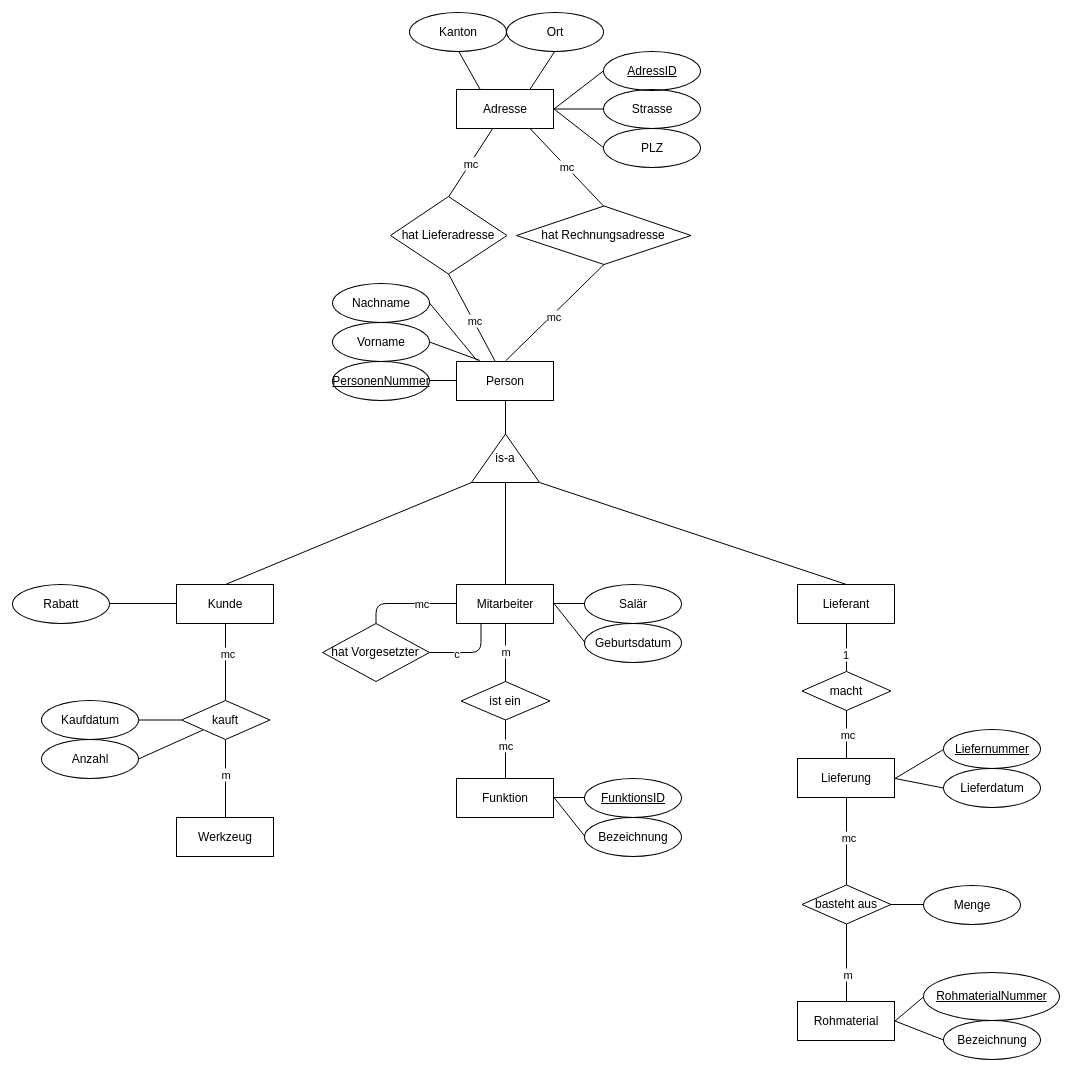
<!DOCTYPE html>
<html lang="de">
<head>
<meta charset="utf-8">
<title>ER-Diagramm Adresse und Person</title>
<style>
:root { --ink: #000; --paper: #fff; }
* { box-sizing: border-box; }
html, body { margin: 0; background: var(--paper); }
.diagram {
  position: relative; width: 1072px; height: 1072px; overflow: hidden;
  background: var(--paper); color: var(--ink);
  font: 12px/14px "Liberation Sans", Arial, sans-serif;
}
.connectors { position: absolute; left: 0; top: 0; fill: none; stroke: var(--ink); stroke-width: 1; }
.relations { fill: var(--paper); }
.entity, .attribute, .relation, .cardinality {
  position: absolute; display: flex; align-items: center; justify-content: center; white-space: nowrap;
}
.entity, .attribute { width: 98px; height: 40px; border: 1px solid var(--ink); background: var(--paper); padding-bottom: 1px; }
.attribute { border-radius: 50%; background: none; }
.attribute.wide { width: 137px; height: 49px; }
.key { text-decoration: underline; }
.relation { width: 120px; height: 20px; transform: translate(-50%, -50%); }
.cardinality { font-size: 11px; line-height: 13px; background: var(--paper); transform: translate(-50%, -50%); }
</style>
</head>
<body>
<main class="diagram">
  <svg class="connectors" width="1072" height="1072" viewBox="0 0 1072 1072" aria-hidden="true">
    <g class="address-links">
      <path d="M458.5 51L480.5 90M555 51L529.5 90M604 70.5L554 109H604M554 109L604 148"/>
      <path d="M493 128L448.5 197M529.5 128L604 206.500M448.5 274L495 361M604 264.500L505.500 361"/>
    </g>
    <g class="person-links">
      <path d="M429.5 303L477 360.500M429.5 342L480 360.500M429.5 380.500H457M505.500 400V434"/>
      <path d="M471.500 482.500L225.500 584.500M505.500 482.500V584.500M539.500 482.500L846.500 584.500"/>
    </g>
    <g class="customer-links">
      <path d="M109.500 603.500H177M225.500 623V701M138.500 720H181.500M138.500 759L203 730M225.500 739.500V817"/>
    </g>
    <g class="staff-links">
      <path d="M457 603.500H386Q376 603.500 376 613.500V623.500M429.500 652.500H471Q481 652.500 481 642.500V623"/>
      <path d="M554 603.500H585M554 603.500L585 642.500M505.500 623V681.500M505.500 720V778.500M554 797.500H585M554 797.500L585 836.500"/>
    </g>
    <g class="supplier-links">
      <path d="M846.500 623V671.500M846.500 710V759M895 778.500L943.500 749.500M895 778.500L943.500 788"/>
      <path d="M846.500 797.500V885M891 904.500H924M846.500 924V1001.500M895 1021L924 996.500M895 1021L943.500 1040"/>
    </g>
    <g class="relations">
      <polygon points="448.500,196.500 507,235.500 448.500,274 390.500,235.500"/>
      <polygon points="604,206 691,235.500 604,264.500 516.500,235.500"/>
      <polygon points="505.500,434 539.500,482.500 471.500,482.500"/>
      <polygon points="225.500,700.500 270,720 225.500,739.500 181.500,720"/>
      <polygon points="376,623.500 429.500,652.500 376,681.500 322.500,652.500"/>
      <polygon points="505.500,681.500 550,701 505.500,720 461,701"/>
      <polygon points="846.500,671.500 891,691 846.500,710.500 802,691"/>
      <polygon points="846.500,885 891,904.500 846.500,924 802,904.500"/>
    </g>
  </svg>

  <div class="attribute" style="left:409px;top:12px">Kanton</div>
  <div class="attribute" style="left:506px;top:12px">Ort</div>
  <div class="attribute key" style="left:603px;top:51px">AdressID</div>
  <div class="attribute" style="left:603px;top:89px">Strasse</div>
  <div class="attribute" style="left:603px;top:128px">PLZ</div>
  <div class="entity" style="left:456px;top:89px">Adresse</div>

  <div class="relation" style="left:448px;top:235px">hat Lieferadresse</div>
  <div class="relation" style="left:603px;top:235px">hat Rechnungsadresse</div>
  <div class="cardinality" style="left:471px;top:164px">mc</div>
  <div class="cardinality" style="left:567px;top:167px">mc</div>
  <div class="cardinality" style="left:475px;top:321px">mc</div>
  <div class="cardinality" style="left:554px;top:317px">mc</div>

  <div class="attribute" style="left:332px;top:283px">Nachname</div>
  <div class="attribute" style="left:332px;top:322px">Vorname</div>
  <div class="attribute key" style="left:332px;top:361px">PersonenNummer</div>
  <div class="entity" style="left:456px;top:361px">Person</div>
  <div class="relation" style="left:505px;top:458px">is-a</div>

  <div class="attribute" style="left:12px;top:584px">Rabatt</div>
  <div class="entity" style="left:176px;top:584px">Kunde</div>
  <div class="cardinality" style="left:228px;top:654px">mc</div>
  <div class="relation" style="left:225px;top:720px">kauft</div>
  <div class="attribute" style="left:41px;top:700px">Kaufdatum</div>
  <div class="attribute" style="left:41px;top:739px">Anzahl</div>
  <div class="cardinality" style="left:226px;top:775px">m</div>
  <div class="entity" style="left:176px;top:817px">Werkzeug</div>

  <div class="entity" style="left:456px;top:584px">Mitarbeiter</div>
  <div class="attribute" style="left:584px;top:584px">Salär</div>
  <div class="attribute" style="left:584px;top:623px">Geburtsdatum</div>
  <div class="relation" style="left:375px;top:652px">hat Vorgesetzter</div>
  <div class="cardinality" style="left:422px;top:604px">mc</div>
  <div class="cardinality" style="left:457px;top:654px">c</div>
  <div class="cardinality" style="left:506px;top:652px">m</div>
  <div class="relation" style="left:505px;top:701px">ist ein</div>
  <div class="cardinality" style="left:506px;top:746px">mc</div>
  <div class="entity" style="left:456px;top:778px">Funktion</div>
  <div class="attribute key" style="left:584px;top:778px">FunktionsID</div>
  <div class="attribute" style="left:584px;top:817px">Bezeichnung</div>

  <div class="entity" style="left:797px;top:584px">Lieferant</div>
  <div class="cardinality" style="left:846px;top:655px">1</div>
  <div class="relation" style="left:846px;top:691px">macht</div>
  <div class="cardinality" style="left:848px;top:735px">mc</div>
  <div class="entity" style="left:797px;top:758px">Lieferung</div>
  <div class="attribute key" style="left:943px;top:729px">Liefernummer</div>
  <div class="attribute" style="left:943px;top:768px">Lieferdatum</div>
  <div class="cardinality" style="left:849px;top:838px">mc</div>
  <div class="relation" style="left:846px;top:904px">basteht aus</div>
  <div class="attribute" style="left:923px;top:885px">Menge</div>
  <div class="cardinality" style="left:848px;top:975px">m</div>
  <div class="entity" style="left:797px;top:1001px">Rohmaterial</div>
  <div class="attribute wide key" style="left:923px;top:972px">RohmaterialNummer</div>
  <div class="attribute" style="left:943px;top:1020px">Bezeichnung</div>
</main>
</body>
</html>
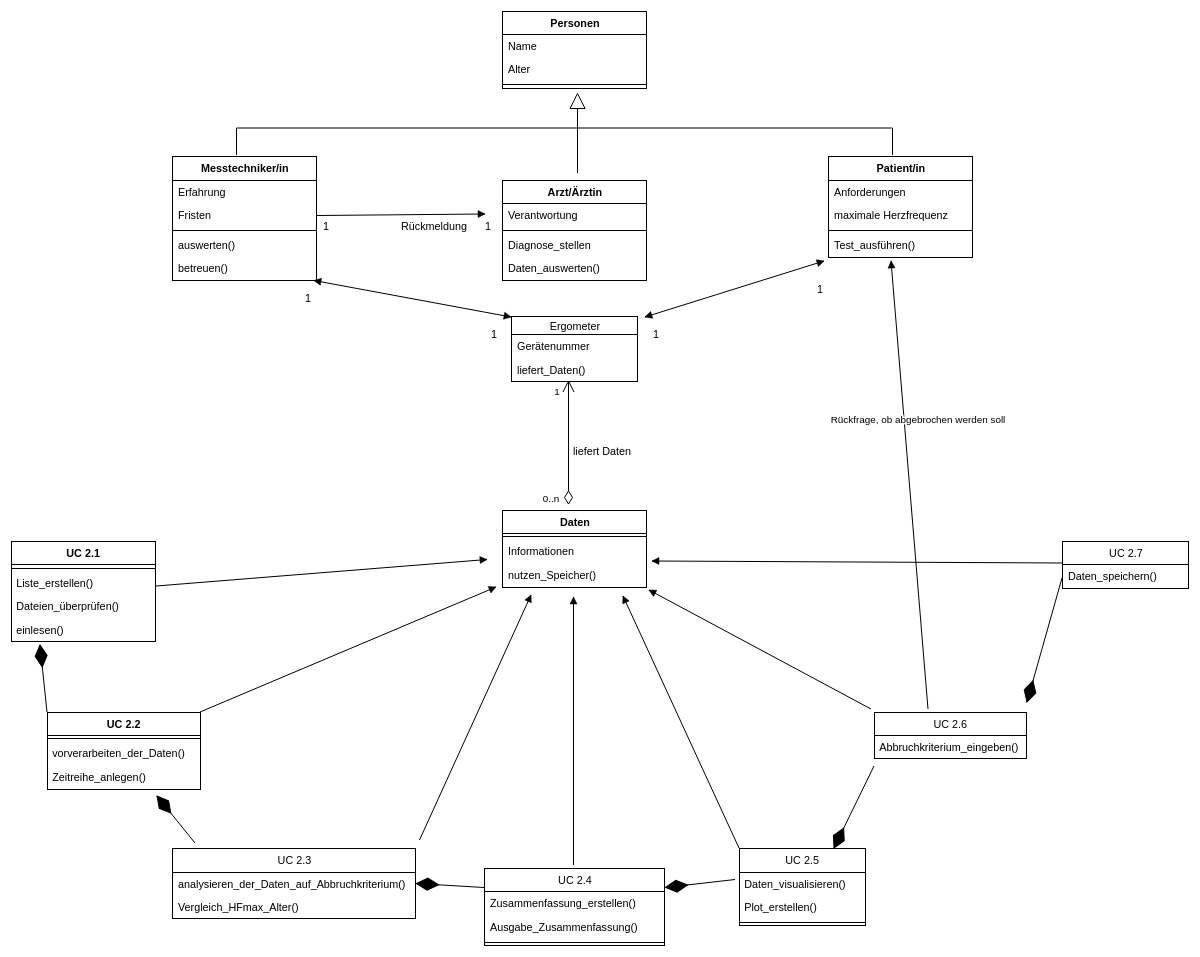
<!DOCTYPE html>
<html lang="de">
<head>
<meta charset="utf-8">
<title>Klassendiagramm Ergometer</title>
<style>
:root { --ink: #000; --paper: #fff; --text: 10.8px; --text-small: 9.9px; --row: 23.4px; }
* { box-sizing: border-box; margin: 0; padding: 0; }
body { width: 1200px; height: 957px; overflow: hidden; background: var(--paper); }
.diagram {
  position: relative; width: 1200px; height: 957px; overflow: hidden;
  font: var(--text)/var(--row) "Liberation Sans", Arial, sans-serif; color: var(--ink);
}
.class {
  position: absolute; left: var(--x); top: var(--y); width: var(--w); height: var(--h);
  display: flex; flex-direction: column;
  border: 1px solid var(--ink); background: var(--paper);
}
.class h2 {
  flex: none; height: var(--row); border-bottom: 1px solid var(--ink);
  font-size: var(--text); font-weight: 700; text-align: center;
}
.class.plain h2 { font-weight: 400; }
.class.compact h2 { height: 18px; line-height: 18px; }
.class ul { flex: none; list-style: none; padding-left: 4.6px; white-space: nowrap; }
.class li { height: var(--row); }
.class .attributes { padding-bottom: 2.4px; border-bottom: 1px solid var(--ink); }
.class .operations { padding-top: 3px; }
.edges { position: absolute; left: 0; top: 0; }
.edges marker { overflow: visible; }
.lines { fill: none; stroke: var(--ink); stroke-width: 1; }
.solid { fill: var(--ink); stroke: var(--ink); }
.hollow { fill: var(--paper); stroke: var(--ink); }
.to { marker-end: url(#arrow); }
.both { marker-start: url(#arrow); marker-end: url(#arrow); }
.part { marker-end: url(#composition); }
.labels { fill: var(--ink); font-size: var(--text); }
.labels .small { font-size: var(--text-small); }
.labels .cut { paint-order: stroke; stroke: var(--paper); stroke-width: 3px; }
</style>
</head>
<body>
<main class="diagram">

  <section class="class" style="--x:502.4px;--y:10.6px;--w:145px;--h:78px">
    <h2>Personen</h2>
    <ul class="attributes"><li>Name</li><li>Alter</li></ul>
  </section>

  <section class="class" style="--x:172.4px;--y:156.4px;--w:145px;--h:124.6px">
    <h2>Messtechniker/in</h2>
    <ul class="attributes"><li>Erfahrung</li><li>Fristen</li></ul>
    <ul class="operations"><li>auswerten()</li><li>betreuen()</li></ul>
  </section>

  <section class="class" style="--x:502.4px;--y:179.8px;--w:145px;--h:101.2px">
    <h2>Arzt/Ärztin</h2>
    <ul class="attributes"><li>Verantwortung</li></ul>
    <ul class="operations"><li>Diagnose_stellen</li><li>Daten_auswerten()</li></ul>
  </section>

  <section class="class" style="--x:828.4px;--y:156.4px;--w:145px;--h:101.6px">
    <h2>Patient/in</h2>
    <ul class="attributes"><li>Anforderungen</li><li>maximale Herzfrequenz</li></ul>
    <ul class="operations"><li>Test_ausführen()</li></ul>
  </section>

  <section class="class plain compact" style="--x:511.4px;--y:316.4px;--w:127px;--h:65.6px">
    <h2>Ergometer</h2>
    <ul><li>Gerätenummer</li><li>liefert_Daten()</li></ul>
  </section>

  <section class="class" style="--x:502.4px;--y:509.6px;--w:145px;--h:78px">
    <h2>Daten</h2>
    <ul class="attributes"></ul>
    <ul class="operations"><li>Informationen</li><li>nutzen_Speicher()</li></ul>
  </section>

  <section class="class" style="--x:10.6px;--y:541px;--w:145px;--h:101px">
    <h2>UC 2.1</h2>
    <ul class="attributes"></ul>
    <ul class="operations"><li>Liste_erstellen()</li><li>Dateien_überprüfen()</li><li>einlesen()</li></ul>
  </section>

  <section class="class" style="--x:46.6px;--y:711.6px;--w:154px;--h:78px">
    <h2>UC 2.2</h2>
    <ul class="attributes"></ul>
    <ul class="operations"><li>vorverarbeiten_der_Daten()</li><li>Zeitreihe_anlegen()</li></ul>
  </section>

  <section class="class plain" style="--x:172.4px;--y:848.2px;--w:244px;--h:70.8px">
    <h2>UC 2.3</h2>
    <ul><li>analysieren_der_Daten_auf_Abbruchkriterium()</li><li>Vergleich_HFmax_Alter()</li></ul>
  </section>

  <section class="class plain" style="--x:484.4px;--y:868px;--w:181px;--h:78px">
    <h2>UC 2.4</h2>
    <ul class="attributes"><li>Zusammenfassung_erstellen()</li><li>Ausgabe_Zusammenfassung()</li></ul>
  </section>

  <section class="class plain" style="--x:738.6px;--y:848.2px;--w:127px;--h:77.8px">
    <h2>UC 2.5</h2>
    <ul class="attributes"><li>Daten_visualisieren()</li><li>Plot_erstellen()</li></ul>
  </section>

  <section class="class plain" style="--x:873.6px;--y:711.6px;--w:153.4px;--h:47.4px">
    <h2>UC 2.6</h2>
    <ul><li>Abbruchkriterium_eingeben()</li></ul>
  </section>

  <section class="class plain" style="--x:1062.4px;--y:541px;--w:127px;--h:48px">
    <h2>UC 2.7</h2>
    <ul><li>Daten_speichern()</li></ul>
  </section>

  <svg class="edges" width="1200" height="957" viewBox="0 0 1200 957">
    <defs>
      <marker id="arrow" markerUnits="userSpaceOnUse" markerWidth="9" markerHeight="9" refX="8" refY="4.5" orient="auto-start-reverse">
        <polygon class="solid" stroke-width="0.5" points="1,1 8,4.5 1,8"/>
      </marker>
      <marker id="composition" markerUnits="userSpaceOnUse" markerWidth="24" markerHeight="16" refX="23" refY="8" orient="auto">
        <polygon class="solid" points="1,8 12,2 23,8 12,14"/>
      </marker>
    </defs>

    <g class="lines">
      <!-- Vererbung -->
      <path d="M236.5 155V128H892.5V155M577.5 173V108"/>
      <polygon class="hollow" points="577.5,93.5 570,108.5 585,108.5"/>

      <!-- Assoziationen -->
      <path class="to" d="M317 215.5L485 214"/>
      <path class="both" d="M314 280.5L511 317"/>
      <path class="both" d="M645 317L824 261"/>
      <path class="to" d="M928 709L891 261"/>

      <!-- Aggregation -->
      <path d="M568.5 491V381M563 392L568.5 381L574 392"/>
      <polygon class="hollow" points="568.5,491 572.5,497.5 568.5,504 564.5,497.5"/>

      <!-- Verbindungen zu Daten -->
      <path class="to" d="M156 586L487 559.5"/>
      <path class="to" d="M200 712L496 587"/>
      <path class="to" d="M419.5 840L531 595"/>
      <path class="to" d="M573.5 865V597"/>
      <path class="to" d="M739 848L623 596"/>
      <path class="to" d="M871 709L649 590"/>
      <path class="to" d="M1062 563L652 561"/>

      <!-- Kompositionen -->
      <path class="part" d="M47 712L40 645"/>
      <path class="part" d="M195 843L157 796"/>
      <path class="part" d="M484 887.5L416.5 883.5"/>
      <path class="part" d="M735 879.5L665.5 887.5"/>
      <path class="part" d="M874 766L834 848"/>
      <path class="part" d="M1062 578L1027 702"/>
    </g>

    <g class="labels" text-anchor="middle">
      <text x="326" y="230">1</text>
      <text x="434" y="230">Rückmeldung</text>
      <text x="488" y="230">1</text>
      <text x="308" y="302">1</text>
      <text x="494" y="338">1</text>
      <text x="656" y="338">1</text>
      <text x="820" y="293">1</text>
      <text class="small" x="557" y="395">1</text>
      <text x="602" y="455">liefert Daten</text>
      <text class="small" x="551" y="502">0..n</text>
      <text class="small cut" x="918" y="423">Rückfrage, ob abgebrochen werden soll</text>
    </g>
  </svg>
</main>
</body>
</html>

▶ [Instructions for the task]
From the entries above, extract each line containing "padding".

▶ [Output for this task]
.entity, .attribute { width: 98px; height: 40px; border: 1px solid var(--ink); background: var(--paper); padding-bottom: 1px; }
* { box-sizing: border-box; margin: 0; padding: 0; }
.class ul { flex: none; list-style: none; padding-left: 4.6px; white-space: nowrap; }
.class .attributes { padding-bottom: 2.4px; border-bottom: 1px solid var(--ink); }
.class .operations { padding-top: 3px; }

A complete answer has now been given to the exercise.